CogoBlog

How to Write Better CSS for Teams

In the Cogo Labs incubator, there are always a number of different startup companies (and ideas for startup companies) at various stages of development. Almost all of those projects require a web presence of some sort. It might be a small, one-page site, or it might be a complex, JavaScript-driven web app. Either way, we use CSS a lot, and it’s vital to our fast-paced workflow that our CSS be as lean and efficient as possible, so that everyone on the team can understand at a glance what each line of code does.

cogo coding octopus
Illustration by Lauren Fisher

How We Write CSS

Unlike most web development languages, everything in CSS exists globally, and each new rule has the potential to cause unintended changes to other parts of the design. Anyone who’s worked in web development has seen theoretically "simple" projects quickly become cluttered with dependent code. Our methodology gives us control over specificity issues while keeping our code organized, readable, and efficient. We do this by:

  • naming our classes using clear, self-describing class names;
  • keeping our specificity level the same across all of our style rules;
  • restricting lengthy selector lists;
  • extending CSS functionality with preprocessors or JavaScript plugins; and
  • setting team coding standards for consistency.

Self-Describing Namespaced Class Names

Our naming convention is similar to the popular CSS methodology BEM (block-element-modifier), which helps us constrain the scope of a style rule to a modular element, while also providing meaningful class names that make it really clear where in our markup a style rule is applied. 

We place a class name on a module’s outermost container that is simply named after the module itself:

<nav class="nav">

We give child elements a class name that starts with the name of the module, appended by an element name and separated by two underscores:

<nav class="nav">
  <a class="nav__item">

If we need to modify a module or its child elements, we add another class to the module or element that is comprised of its class name and a modifier separated by two dashes:

<nav class="nav nav--header">
  <a class="nav__item nav__item--header">

For state modifications, we add a modifier class prefixed with "is-".

<nav class="nav nav--header">
  <a class="nav__item nav__item--is-current">

Now, at a glance we can understand that these styles are constrained to the navbar module:
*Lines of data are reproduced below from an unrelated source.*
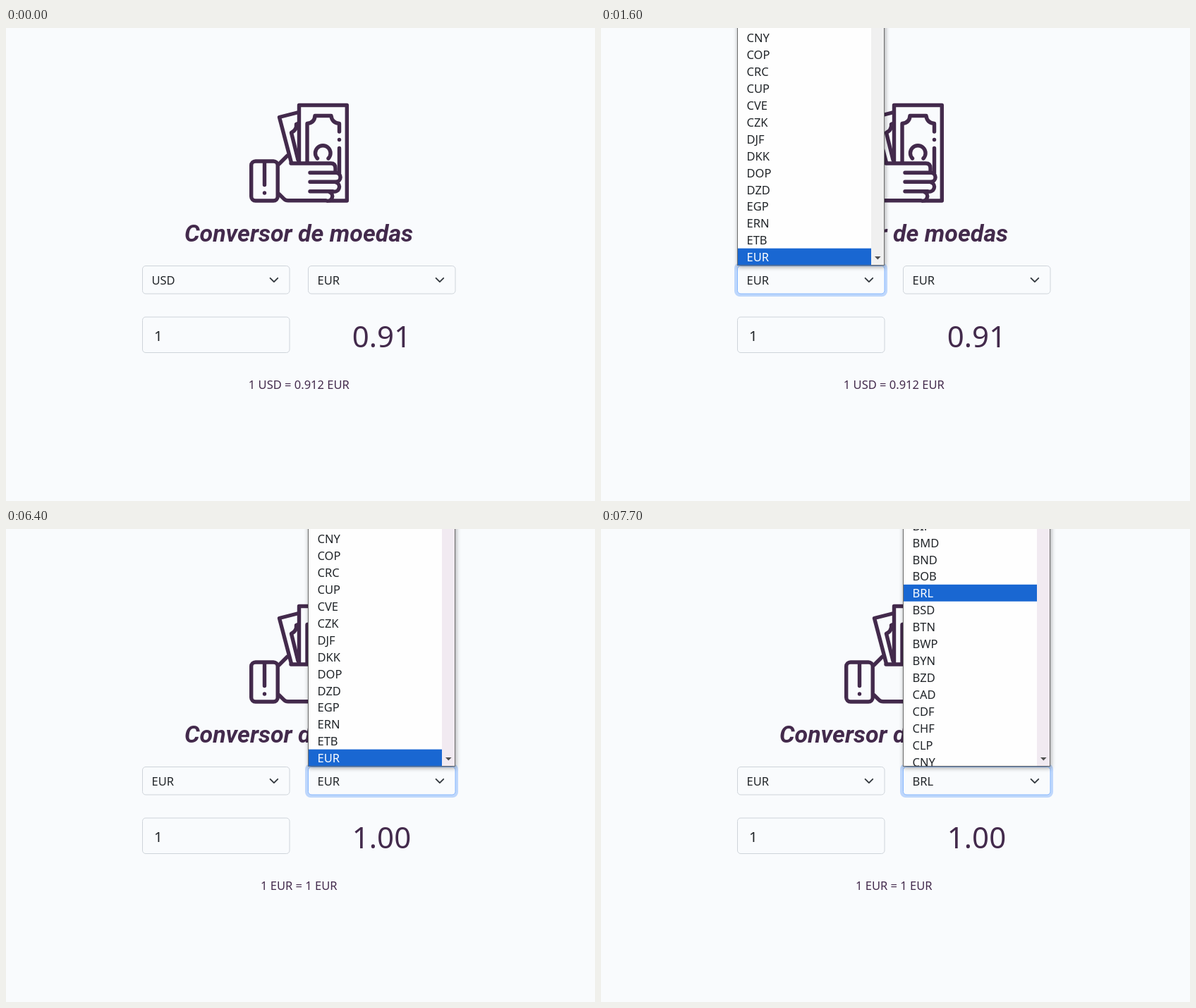
These frames come from a looping animation (835 px wide and 671 px high, 8000 ms). An HTML page:

```html
<!DOCTYPE html>
<html lang="pt">
<head>
<meta charset="utf-8">
<title>Conversor de moedas</title>
<style>
  html, body { margin: 0; width: 100%; height: 100%; overflow: hidden; background: #f9fbfd; }
  svg { display: block; }
  text { font: 16.5px "Noto Sans", "Open Sans", sans-serif; fill: #212529; }
  .title { font: italic 700 34px Roboto, sans-serif; }
  .title, .result, .rate { fill: #432a4c; text-anchor: middle; }
  .result { font-size: 42px; }
  .amount { font-size: 20.5px; }
  .icon { fill: none; stroke: #432a4c; stroke-width: 5.4; stroke-linecap: round; stroke-linejoin: round; }
  .box { fill: #f9fbfd; stroke: #ced4da; }
  .ring { fill: #bed7fc; visibility: hidden; }
  .focus .ring { visibility: visible; }
  .focus .box { stroke: #86b7fe; }
  .chevron { fill: none; stroke: #343a40; stroke-width: 1.9; stroke-linecap: round; stroke-linejoin: round; }
  .menu { visibility: hidden; filter: drop-shadow(1px 2px 3px rgba(0, 0, 0, .36)); }
  .open .menu { visibility: visible; }
  .sheet { fill: #fefefe; stroke: #6b6b6b; }
  .track { fill: #f0f0f0; }
  #to .track { fill: #f1eaf1; }
  .arrow { fill: #505050; }
  .mark { fill: #1967d2; }
  .on { fill: #fff; }
</style>
</head>
<body>
<svg width="835" height="671" viewBox="0 0 835 671">
  <defs>
    <clipPath id="view"><rect x="194" y="0" width="189" height="336.5"/></clipPath>
  </defs>

  <g class="icon">
    <!-- back note -->
    <path d="M413 120L387.5 126.5L404.5 191M414 135.500L411.500 136.500Q412.500 144.500 404.500 148.500L414 187"/>
    <!-- front note -->
    <path d="M415.500 191V109.500H483.300V245H459"/>
    <path d="M427 191V135.500Q437.500 134.500 438 124.500H461Q462 134.500 472.500 135.500V147M472.500 158.500h.01M472.500 170.500V206"/>
    <path d="M441.500 185A10.800 10.800 0 1 1 457 185"/>
    <!-- cuff and hand -->
    <rect x="347.700" y="189" width="37.500" height="56" rx="6"/>
    <path d="M366.500 190V222.500M366.500 234h.01M387 193L399 181"/>
    <path d="M404 192H460.500Q467 192 467 199V204M431 205.200H467.500A6.500 6.500 0 0 1 467.500 218.300H431"/>
    <path d="M468 219A6.400 6.400 0 0 1 463.500 231.700H431M458.500 232.500A6.200 6.200 0 0 1 453.500 244.800H400Q396.500 244.800 394 242.300L387 235.500"/>
  </g>

  <text class="title" x="415" y="303">Conversor de moedas</text>
  <rect class="box" x="193.500" y="410" width="208.500" height="50.500" rx="4.500"/>
  <text class="amount" x="210" y="443.800">1</text>
  <text class="result" id="result" x="532.500" y="452.500"></text>
  <text class="rate" id="rate" x="415.300" y="512.300"></text>
  <g id="from"></g>
  <g id="to" transform="translate(235 0)"></g>
</svg>
<script>
const codes = ("USD AED AFN ALL AMD ANG AOA ARS AUD AWG AZN BAM BBD BDT BGN BHD BIF BMD BND BOB BRL " +
  "BSD BTN BWP BYN BZD CAD CDF CHF CLP CNY COP CRC CUP CVE CZK DJF DKK DOP DZD EGP ERN ETB EUR").split(" ");
const rowH = 23.92, lastTop = 312.6, loop = 8000;
const byId = id => document.getElementById(id);

// menu: [open side, bottom code, highlighted code, scroll offset]
const states = [
  { at: 0, from: "USD", to: "EUR", sum: "0.91", rate: "1 USD = 0.912 EUR", focus: "", menu: null },
  { at: 700, focus: "from", menu: ["from", "BOB", "USD", 0] },
  { at: 1000, menu: ["from", "BOB", "BHD", 0] },
  { at: 1100, menu: ["from", "BOB", "BGN", 0] },
  { at: 1500, from: "EGP", menu: ["from", "EGP", "EGP", 0] },
  { at: 1600, from: "EUR", menu: ["from", "EUR", "EUR", 0] },
  { at: 2500, menu: null },
  { at: 2800, sum: "1.00", rate: "1 EUR = 1 EUR" },
  { at: 6400, focus: "to", menu: ["to", "EUR", "EUR", 0] },
  { at: 6600, menu: ["to", "EUR", "EGP", 0] },
  { at: 6700, menu: ["to", "EUR", "DZD", 0] },
  { at: 7600, to: "BAM", menu: ["to", "CNY", "BAM", 5.4] },
  { at: 7700, to: "BRL", menu: ["to", "CNY", "BRL", 5.4] }
];
for (let i = 1; i < states.length; i++) states[i] = { ...states[i - 1], ...states[i] };

for (const id of ["from", "to"]) byId(id).innerHTML = `
  <rect class="ring" x="189" y="333" width="217" height="48" rx="8"/>
  <rect class="box" x="193.500" y="337.500" width="208.500" height="39.500" rx="4.500"/>
  <text class="value" x="206.500" y="364.200"></text>
  <path class="chevron" d="M374.600 354.800l5.300 5.300 5.300-5.300"/>
  <g class="menu">
    <rect class="sheet" x="193.500" y="-20" width="208" height="356.500"/>
    <rect class="track" x="383" y="0" width="18" height="336"/>
    <path class="arrow" d="M388 324h8.600l-4.300 4.500z"/>
    <g class="rows" clip-path="url(#view)"></g>
  </g>`;

function rows([, bottom, lit, offset]) {
  const end = codes.indexOf(bottom);
  let out = "";
  for (let slot = -1; slot < 14; slot++) {
    const code = codes[end - 13 + slot];
    const top = lastTop + offset - (13 - slot) * rowH;
    const on = code === lit;
    if (on) out += `<rect class="mark" x="194" y="${top}" width="189" height="${rowH}"/>`;
    out += `<text class="${on ? "on" : ""}" x="206.500" y="${top + 18.6}">${code}</text>`;
  }
  return out;
}

function show(s) {
  byId("result").textContent = s.sum;
  byId("rate").textContent = s.rate;
  for (const id of ["from", "to"]) {
    const field = byId(id), open = s.menu !== null && s.menu[0] === id;
    field.classList.toggle("focus", s.focus === id);
    field.classList.toggle("open", open);
    field.querySelector(".value").textContent = s[id];
    field.querySelector(".rows").innerHTML = open ? rows(s.menu) : "";
  }
}

const start = performance.now();
let current = null;
function tick() {
  const t = (performance.now() - start) % loop;
  const next = states.findLast(s => s.at <= t);
  if (next !== current) show(current = next);
  requestAnimationFrame(tick);
}
tick();
</script>
</body>
</html>
```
.nav {}  /* all navbars  */
.nav--header {} /* only header navs  */
.nav__item {} /* all nav-items */
.nav__item--header {} /* only header nav-items */
.nav__item--is-current {} /* all current nav-items */

Consistent Specificity Level

We keep the specificity of our style rules as low as possible across all of our CSS so that they're easy to override if we need to. To keep them low, we use classes instead of IDs or a combination of selector types, and we avoid using compound selectors.

Restrict Lengthy Selector Lists

It's not uncommon to use comma-separated selectors for elements that share the same style rule:

.contact-page,
.terms-of-service-page {
  border: 1px solid #000;
}

As a project grows, that same style rule might be reused again, so it's tempting to add another selector to the selector list:

.contact-page,
.terms-of-service-page,
.privacy-page {
  border: 1px solid #000;
}

Every time another selector is added to the list, it becomes a little more unwieldy and difficult to read. Since CSS classes are meant to be reused, it makes more sense to write a single class that can be easily applied in the markup.

We limit the number of selectors we use to two. If we find ourselves applying more selectors than that to a single rule, we know it’s a good time to consider creating another class:

.policy-page {
  border: 1px solid #000;
}

Extending CSS with Preprocessors &  JS Plugins

Using CSS preprocessors allows us to add features like variables, nesting, mixins, and functions to our development cycle for DRY-er and more organized code. For many projects, we’ve used either SASS or Stylus.

More recently we’ve used PostCSS in conjunction with React-based projects. PostCSS is a Node.js tool that transforms styles with JavaScript plugins. There are plugins for most of the features we used in SASS and Stylus (postcss-mixins, postcss-extend, and postcss-clearfix), and it's really fast and flexible.

One particularly useful plugin we use is cssnext, which allows us to use the latest CSS syntax without needing to wait for browser support. This has helped us declutter our code because we longer need to use vendor-prefixes when using a non-standardized feature.

Team Coding Standards

We’ve also documented some team coding standards that allow us to easily share our code with one another and keep our version control diffs clean:

  • Alphabetize property names.
  • Put all selectors on their own line.
  • If using rems, make sure they translate to whole number pixel values. If the root element is 16 px, then 1.06 rem translates to 16.96 px which isn't a real pixel value.
  • Place preprocessor functions at the top of the property list.

Writing transparent, modular CSS with good tools and sensible coding standards enables our team to work quickly and efficiently on a lot of exciting ideas. We hope some of these can be used or adapted to improve your own CSS workflow! If you have other ideas, send them to us on Twitter.